The Passage author Justin Cronin

Justin Cronin was once a man. And not just a man but a successful midlist literary novelist. His first book, Mary and O'Neil, won the PEN/Hemingway Award in 2002. According to the book jacket, it's about "two vulnerable young teachers who rediscover in each other a world alive with promise and hope."

But then something happened. Perhaps Cronin strayed into the wrong bookstore aisle and something bit him. Whatever it was, somewhere between 2004's The Summer Guest and now, the change came upon him. He transformed into a horror novelist, and he let loose on that promising, hopeful literary world a plague of vampires.

The setup of The Passage, Cronin's magnificent beast of a new novel, doesn't do much to advance the booming field of vampirology. A team of scientists discovers a strange virus in the heart of the Bolivian jungle. The military, having presumably never seen any movie ever, attempts to weaponize it and deliberately infects a bunch of death-row convicts — and a little girl named Amy — to see what happens. The convicts turn into vampires.

Or zombies. They're a bit of both — mindless like zombies but nocturnal like vampires, and they're fast and strong. And they really like blood. Meanwhile, the little girl turns into something else entirely.

What makes The Passage special is the extraordinary level of verbal craft and psychological insight Cronin brings to what might have been a stock zombo-vampiric fable. When a character meets a vampire — the humans call the creatures "virals" or "smokes" — Cronin doesn't just give you white pancake makeup and fangs. He shows you "the way the facial features seemed to have been buffed away, smoothed into an almost infantile blandness." Likewise Cronin doesn't just give you a little girl. First he gives you the wrenching story of her conception and eventual abandonment at a convent by her good-girl-turned-prostitute mother. Then he gives you the girl, but by then he has you dead to rights. Like some power-mad scientist, Cronin has taken his literary gifts, and he has weaponized them.

Cronin's years as a "serious" novelist — whatever that means in our wonderfully promiscuous, hybridized literary age — haven't made him soft.
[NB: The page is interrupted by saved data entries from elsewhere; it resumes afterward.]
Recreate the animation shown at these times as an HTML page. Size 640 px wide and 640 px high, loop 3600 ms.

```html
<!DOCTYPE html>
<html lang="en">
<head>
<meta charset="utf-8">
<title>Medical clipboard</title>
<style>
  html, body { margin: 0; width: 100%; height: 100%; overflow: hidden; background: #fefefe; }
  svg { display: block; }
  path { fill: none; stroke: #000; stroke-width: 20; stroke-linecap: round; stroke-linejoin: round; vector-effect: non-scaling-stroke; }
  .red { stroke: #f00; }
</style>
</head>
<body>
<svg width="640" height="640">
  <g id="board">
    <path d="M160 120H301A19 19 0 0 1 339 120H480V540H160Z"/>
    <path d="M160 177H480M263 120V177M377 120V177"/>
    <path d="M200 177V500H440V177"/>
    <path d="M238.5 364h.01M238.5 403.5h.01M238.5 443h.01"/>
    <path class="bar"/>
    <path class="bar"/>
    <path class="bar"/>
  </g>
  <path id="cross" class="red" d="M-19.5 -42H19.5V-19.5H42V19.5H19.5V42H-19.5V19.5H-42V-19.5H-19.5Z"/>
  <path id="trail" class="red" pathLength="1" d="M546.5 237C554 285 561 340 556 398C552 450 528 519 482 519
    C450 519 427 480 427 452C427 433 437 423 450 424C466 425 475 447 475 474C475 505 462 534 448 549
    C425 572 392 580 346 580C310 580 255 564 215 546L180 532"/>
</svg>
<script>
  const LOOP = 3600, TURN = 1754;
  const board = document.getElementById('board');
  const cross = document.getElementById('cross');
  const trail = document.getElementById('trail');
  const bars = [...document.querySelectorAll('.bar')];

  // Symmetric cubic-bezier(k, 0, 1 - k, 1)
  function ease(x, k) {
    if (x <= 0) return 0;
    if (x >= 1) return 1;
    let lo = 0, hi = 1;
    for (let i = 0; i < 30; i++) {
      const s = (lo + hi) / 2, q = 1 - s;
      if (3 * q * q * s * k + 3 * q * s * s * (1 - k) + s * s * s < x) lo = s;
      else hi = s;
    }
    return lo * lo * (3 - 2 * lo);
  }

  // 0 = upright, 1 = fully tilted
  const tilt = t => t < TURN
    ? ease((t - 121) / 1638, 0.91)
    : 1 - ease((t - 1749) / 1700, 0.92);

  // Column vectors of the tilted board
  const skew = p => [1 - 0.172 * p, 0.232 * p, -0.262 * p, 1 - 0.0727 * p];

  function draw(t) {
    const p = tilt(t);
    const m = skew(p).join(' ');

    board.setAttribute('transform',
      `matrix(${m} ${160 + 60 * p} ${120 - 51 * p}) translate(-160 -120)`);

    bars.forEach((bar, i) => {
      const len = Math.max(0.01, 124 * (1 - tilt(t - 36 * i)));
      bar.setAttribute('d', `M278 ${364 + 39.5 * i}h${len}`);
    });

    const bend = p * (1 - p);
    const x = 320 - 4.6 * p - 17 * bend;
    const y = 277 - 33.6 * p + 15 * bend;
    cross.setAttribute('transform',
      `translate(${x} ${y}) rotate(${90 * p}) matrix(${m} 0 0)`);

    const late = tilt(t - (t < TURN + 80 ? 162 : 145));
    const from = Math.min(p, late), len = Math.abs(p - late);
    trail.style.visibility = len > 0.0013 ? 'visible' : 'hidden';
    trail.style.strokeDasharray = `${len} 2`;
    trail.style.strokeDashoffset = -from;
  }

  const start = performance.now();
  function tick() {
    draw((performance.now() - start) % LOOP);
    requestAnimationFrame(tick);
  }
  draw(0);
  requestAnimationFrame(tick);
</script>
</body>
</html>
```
Pacing isn't a problem: he lashes his characters cruelly from set piece to set piece. He prosecutes his premise aggressively. He has the natural world builder's gift: he lays out the ground rules, sets the initial conditions and then lets the machine run while you, the reader, claw helplessly for an off switch.

At times the ragged, plucky survivors of The Passage get lost in that big, rich world. You start seeing them the way a viral would: as just tasty meatbags to be plucked from the herd. But that doesn't diminish the overall effect of the novel, or at least not by much. The Passage can stand proudly next to Stephen King's apocalyptic masterpiece The Stand, but a closer match would be Cormac McCarthy's The Road: a story about human beings trying to generate new hope in a world from which all hope has long since been burnt.